**GIVEN RECORDS**
---*---
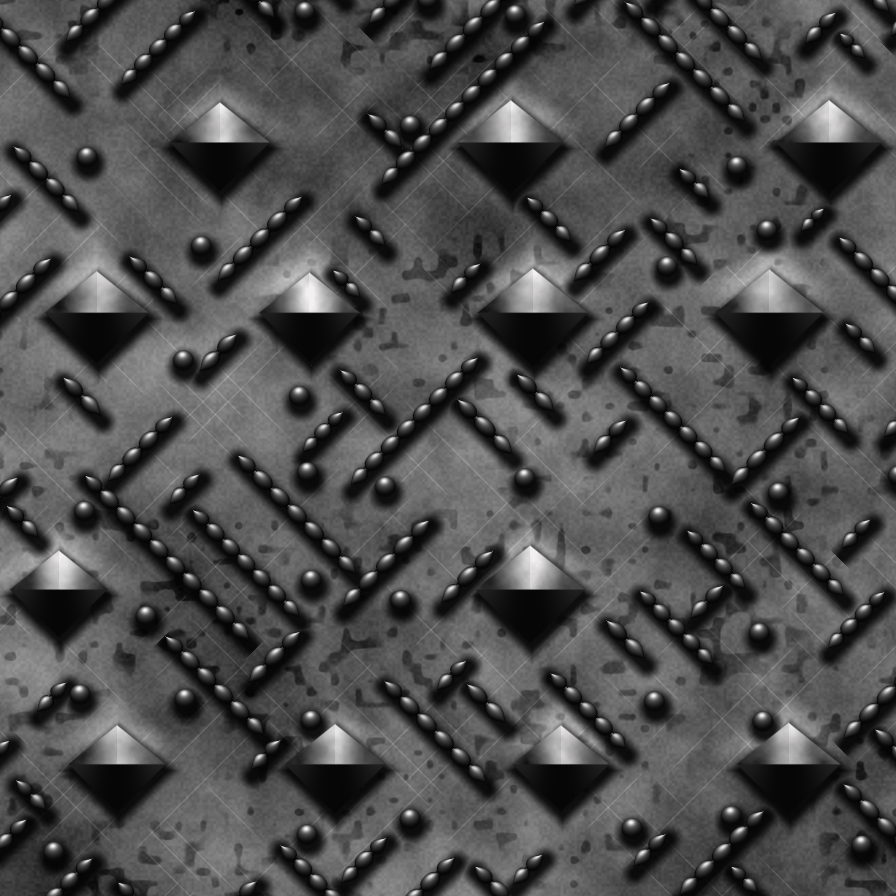
Write a Shadertoy shader that draws this pattern.

```glsl
// Dark worn metal plate with pyramid studs, beaded diagonal bars and round rivets.

const vec4 ROW_Y = vec4(0.147, 0.342, 0.651, 0.841);     // stud rows, bottom to top
const vec4 ROW_COUNT = vec4(4.0, 2.0, 4.0, 3.0);
const vec4 ROW_START = vec4(0.124, 0.078, 0.105, 0.25);
const vec2 SLOT = vec2(0.30, 0.072);                     // bar slot: length, lane width
const float RIVET_CELL = 0.13;
const float RIVET_RADIUS = 0.0115;

float hash21(vec2 p) {
    vec3 a = fract(p.xyx * 0.1031);
    a += dot(a, a.yzx + 33.33);
    return fract((a.x + a.y) * a.z);
}

float noise(vec2 p) {
    vec2 i = floor(p), f = fract(p);
    f = f * f * (3.0 - 2.0 * f);
    return mix(mix(hash21(i), hash21(i + vec2(1, 0)), f.x),
               mix(hash21(i + vec2(0, 1)), hash21(i + 1.0), f.x), f.y);
}

float fbm(vec2 p) {
    float sum = 0.0, amp = 0.5;
    for (int i = 0; i < 5; i++) {
        sum += amp * noise(p);
        p = p * 2.03 + 17.0;
        amp *= 0.5;
    }
    return sum;
}

// Diagonal frames: x runs along the bar, y across it
vec2 turn(vec2 p, float side) { return vec2(p.x + side * p.y, p.y - side * p.x) * 0.70711; }
vec2 unturn(vec2 q, float side) { return vec2(q.x - side * q.y, q.y + side * q.x) * 0.70711; }

// Nearest stud: local position and half width
vec3 studAt(vec2 p) {
    int row = int(clamp(floor(p.y * 4.0), 0.0, 3.0));
    float count = ROW_COUNT[row], start = ROW_START[row];
    float col = floor((p.x - start) * count + 0.5);
    vec2 id = vec2(col, float(row)) + 7.0;
    float x = start + col / count + (hash21(id) - 0.5) * 0.03;
    return vec3(p - vec2(x, ROW_Y[row]), mix(0.054, 0.062, hash21(id + 31.0)));
}

float studDistance(vec3 stud) {
    vec2 q = stud.xy / stud.z;
    return (abs(q.x) + abs(q.y) / (q.y > 0.0 ? 0.8 : 0.98) - 1.0) * stud.z * 0.7;
}

// Random bar of a slot: centre in the turned frame and half length
vec3 slotBar(vec2 q, float side) {
    float lane = floor(q.y / SLOT.y);
    float slide = hash21(vec2(lane, side * 5.0 + 20.0));
    vec2 id = vec2(floor(q.x / SLOT.x + slide), lane) + side * 37.0;
    float r = hash21(id);
    float reach = mix(0.024, 0.14, r * r) * step(hash21(id + 9.0), 0.9);
    float slack = SLOT.x - 2.0 * reach - 0.01;
    float x = (floor(q.x / SLOT.x + slide) + 0.5 - slide) * SLOT.x;
    return vec3(x + (hash21(id + 53.0) - 0.5) * slack,
                (lane + 0.5) * SLOT.y + (hash21(id + 71.0) - 0.5) * 0.024, reach);
}

float barDistance(vec3 bar) {
    return bar.z > 0.0 ? length(vec2(max(abs(bar.x) - bar.z, 0.0), bar.y)) : 1.0;
}

bool blocked(vec2 p, float side) {
    vec2 q = turn(p, 1.0);
    vec3 other = slotBar(q, 1.0);
    bool crossing = side < 0.0 && barDistance(vec3(q - other.xy, other.z)) < 0.012;
    return crossing || studDistance(studAt(p)) < 0.014;
}

// Bar trimmed where it meets an obstacle: local position and half length
vec3 barAt(vec2 p, float side) {
    vec2 q = turn(p, side);
    vec3 bar = slotBar(q, side);
    float ahead = bar.z, behind = bar.z, stride = bar.z / 6.0;
    for (int i = 0; i <= 6; i++) {
        float s = stride * float(i);
        if (blocked(unturn(bar.xy + vec2(s, 0), side), side)) ahead = min(ahead, s - stride);
        if (blocked(unturn(bar.xy - vec2(s, 0), side), side)) behind = min(behind, s - stride);
    }
    float reach = 0.5 * (ahead + behind);
    bar.x += 0.5 * (ahead - behind);
    return vec3(q - bar.xy, reach > 0.018 ? reach : 0.0);
}

vec2 rivetAt(vec2 p) {
    vec2 id = floor(p / RIVET_CELL);
    vec2 jitter = vec2(hash21(id + 3.0), hash21(id + 41.0)) - 0.5;
    vec2 c = (id + 0.5 + jitter * 0.5) * RIVET_CELL;
    float room = min(studDistance(studAt(c)), min(barDistance(barAt(c, 1.0)), barDistance(barAt(c, -1.0))));
    return room > 0.02 && hash21(id + 87.0) < 0.8 ? p - c : vec2(1.0);
}

float polished(vec2 n) {
    vec3 normal = vec3(n, sqrt(max(0.0, 1.0 - dot(n, n))));
    float l = max(dot(normal, normalize(vec3(-0.1, 0.6, 0.8))), 0.0);
    return 0.03 + 0.36 * l * l + 0.6 * pow(l, 14.0);
}

float drawBar(float tone, vec3 bar, float side, float px) {
    float beads = max(2.0, floor(bar.z / 0.0128 + 0.5));
    float u = fract((bar.x / max(bar.z, 0.001) + 1.0) * 0.5 * beads) - 0.5;
    float swell = sqrt(max(0.0, 1.0 - u * u * 5.5));
    float taper = sqrt(smoothstep(0.0, 0.02, bar.z - abs(bar.x)));
    float radius = mix(0.0035, 0.0088, swell) * taper + 0.0001;
    vec2 n = vec2(u * 1.5, clamp(bar.y / radius, -1.0, 1.0));
    float cover = smoothstep(px, -px, max(abs(bar.y) - radius, abs(bar.x) - bar.z));
    return mix(tone, polished(unturn(n, side)) * mix(0.5, 1.0, swell), cover);
}

float drawStud(float tone, vec3 stud, float grime, float px) {
    vec2 q = stud.xy / stud.z;
    float upper = mix(0.78, 0.24, smoothstep(0.0, 0.75, abs(q.x))) + 0.2 * q.y - (q.x < 0.0 ? 0.07 : 0.0);
    float lower = 0.025 + 0.10 * smoothstep(0.1, 0.9, abs(q.x)) * (1.0 + q.y);
    float face = mix(lower, upper + (grime - 0.5) * 0.5, smoothstep(-px, px, stud.y));
    return mix(tone, face, smoothstep(px, -px, studDistance(stud)));
}

// Worn plate: blotches, grain, pits and diagonal scratches
float plate(vec2 p) {
    float tone = 0.36 + 0.5 * (fbm(p * 3.5) - 0.5) + 0.3 * (fbm(p * 20.0 + 5.0) - 0.5);
    tone += 0.07 * (noise(p * 330.0) - 0.5);
    tone -= 0.16 * smoothstep(0.68, 0.86, noise(p * 75.0)) * smoothstep(0.4, 0.65, noise(p * 6.0));
    for (float side = -1.0; side < 2.0; side += 2.0) {
        vec2 q = turn(p, side);
        float lane = floor(q.y / 0.02);
        float line = smoothstep(0.0015, 0.0, abs(q.y - (lane + 0.5) * 0.02));
        tone += 0.09 * line * smoothstep(0.65, 0.8, noise(vec2(q.x * 9.0, lane * 7.0)));
    }
    return tone;
}

void mainImage(out vec4 fragColor, in vec2 fragCoord) {
    vec2 p = fragCoord / iResolution.y;
    float px = 1.0 / iResolution.y;
    vec3 stud = studAt(p);
    float tone = plate(p);

    // Light spilling above the studs, shadows falling below every part
    tone += 0.28 * smoothstep(0.04, 0.0, studDistance(stud)) * smoothstep(0.0, 0.04, stud.y);
    vec2 above = p + vec2(-0.002, 0.007);
    float gap = min(barDistance(barAt(above, 1.0)), barDistance(barAt(above, -1.0))) - 0.005;
    gap = min(gap, length(rivetAt(above)) - RIVET_RADIUS);
    gap = min(gap, studDistance(studAt(above)));
    tone *= mix(0.12, 1.0, smoothstep(-0.002, 0.014, gap));

    // Raised parts
    vec2 rivet = rivetAt(p);
    tone = mix(tone, polished(rivet / RIVET_RADIUS), smoothstep(px, -px, length(rivet) - RIVET_RADIUS));
    tone = drawBar(tone, barAt(p, -1.0), -1.0, px);
    tone = drawBar(tone, barAt(p, 1.0), 1.0, px);
    tone = drawStud(tone, stud, fbm(p * 30.0), px);
    fragColor = vec4(clamp(tone, 0.02, 0.95) * vec3(1.0, 0.993, 0.993), 1.0);
}
```
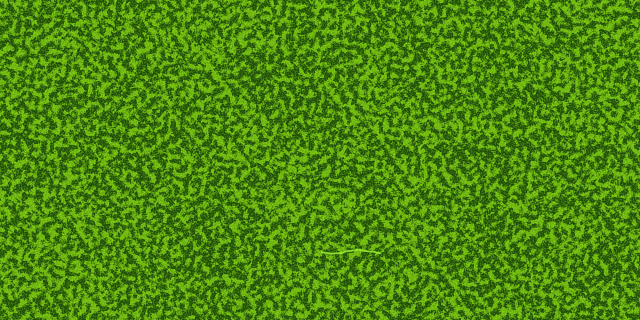
Write a Shadertoy shader that draws this texture.

```glsl
// Dense mossy turf: small ragged light and dark green blobs under a fine grain.
// Warped gradient noise is cut into blobs, slow noise varies their density,
// and one thin pale strand lies across the lower part.

vec2 gradientAt(vec2 cell) {
    vec3 h = fract(cell.xyx * vec3(0.1031, 0.1030, 0.0973));
    h += dot(h, h.yzx + 33.33);
    float angle = 6.2832 * fract((h.x + h.y) * h.z);
    return vec2(cos(angle), sin(angle));
}

float gradientNoise(vec2 p) {
    vec2 cell = floor(p);
    vec2 f = p - cell;
    vec2 u = f * f * f * (f * (f * 6.0 - 15.0) + 10.0);
    float a = dot(gradientAt(cell), f);
    float b = dot(gradientAt(cell + vec2(1, 0)), f - vec2(1, 0));
    float c = dot(gradientAt(cell + vec2(0, 1)), f - vec2(0, 1));
    float d = dot(gradientAt(cell + vec2(1, 1)), f - vec2(1, 1));
    return mix(mix(a, b, u.x), mix(c, d, u.x), u.y);
}

// Coverage of a thin wavy strand
float strand(vec2 p, float pixel) {
    float wave = 0.213 + 0.005 * sin((p.x - 1.08) * 39.0)
               + 0.003 * gradientNoise(vec2(p.x * 60.0, 3.5));
    float across = abs(p.y - wave) - 0.0028;
    float along = abs(p.x - 1.097) - 0.094;
    return 1.0 - smoothstep(-pixel, pixel, max(across, along));
}

void mainImage(out vec4 fragColor, in vec2 fragCoord) {
    vec2 p = fragCoord / iResolution.y;

    // Fine grain on a turned lattice, so it does not line up with the rows
    mat2 turn = mat2(0.8, 0.6, -0.6, 0.8);
    float grain = gradientNoise(turn * p * 190.0 + 51.3);

    // Blobs with ragged outlines, on a lattice turned the other way
    vec2 warp = vec2(gradientNoise(p * 40.0 + 7.7), gradientNoise(p * 40.0 + 31.4));
    vec2 q = p + 0.005 * warp;
    float field = gradientNoise(q * turn * 54.0 + 12.6)
                + 0.4 * gradientNoise(turn * q * 98.0 + 83.1);

    // Slow drift in density, with patches slightly wider than tall
    field += 0.16 * gradientNoise(p * vec2(8.0, 12.0) + 5.2)
           + 0.08 * gradientNoise(p * 3.0 + 19.8);
    float blob = smoothstep(-0.29, 0.29, field + 0.25 * grain - 0.03);

    // Grain shows most in the dark gaps
    float tone = mix(0.11, 0.89, blob) + grain * mix(0.68, 0.36, blob);
    vec3 darkMoss = vec3(0.13, 0.31, 0.045);
    vec3 brightMoss = vec3(0.49, 0.785, 0.072);
    vec3 color = mix(darkMoss, brightMoss, clamp(tone, 0.0, 1.0));

    vec3 paleStrand = vec3(0.60, 0.93, 0.20);
    color = mix(color, paleStrand, 0.9 * strand(p, 0.7 / iResolution.y));
    fragColor = vec4(color, 1.0);
}
```
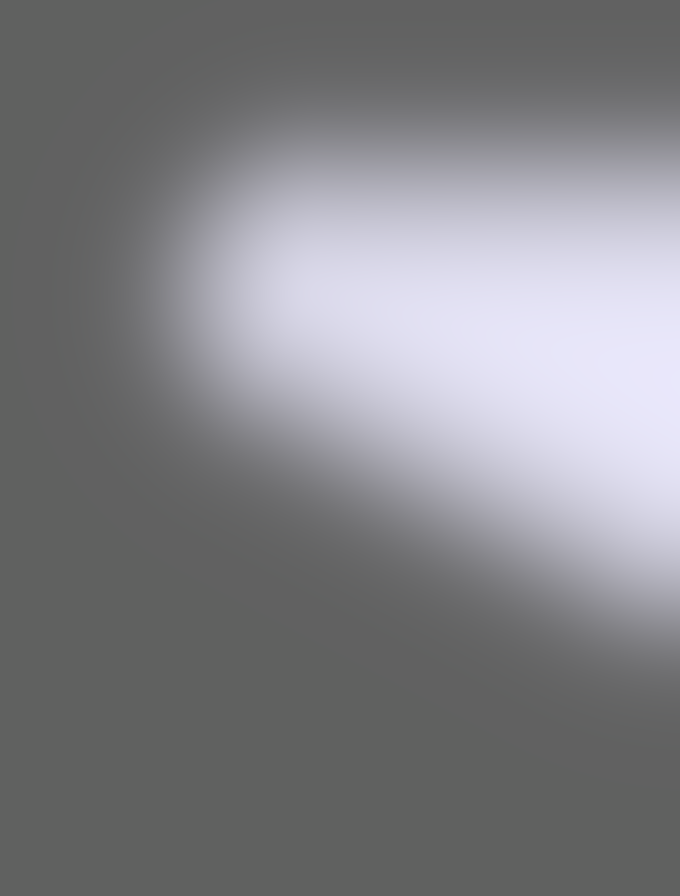
Write a Shadertoy shader that draws this background.

```glsl
// A soft lavender glow entering a plain grey field from the right.
// The glow is a tapered capsule whose depth field is passed through a
// Gaussian edge profile, giving a wide blur without any sampling.

const vec3 FIELD_GREY = vec3(0.378, 0.379, 0.378);
const vec3 GLOW_LAVENDER = vec3(0.918, 0.912, 0.988);

// Depth inside a capsule that widens from radius.x at tail to radius.y at head.
// Softness rounds off the crease along the capsule's axis.
float taperedDepth(vec2 p, vec2 tail, vec2 head, vec2 radius, float softness) {
    vec2 axis = head - tail;
    float len = length(axis);
    vec2 dir = axis / len;
    vec2 rel = p - tail;
    float along = dot(rel, dir);
    float across = length(vec2(dir.x * rel.y - dir.y * rel.x, softness));
    float taper = (radius.y - radius.x) / len;
    float nearest = along + across * taper / sqrt(1.0 - taper * taper);
    nearest = clamp(nearest, 0.0, len);
    return radius.x + taper * nearest - length(vec2(along - nearest, across));
}

// Smooth approximation of the Gaussian cumulative curve.
float gaussianEdge(float x) {
    x = clamp(x, -4.0, 4.0);
    return 0.5 + 0.5 * tanh(0.798 * (x + 0.0447 * x * x * x));
}

void mainImage(out vec4 fragColor, in vec2 fragCoord) {
    // Canvas height is one unit
    vec2 p = fragCoord / iResolution.y;

    // Glow body, narrow at the left and broad at the right edge
    vec2 tail = vec2(0.362, 0.672);
    vec2 head = vec2(0.781, 0.570);
    float depth = taperedDepth(p, tail, head, vec2(0.138, 0.241), 0.039);

    // The falloff is a little broader inside than outside
    float blur = mix(0.068, 0.081, smoothstep(-0.1, 0.1, depth));
    float glow = gaussianEdge(depth / blur);

    fragColor = vec4(mix(FIELD_GREY, GLOW_LAVENDER, glow), 1.0);
}
```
---*---
**REQUIRED ACTION**
Find the lines above that include the string "grime" and copy them.

**ANSWER TO THE EXERCISE**
float drawStud(float tone, vec3 stud, float grime, float px) {
    float face = mix(lower, upper + (grime - 0.5) * 0.5, smoothstep(-px, px, stud.y));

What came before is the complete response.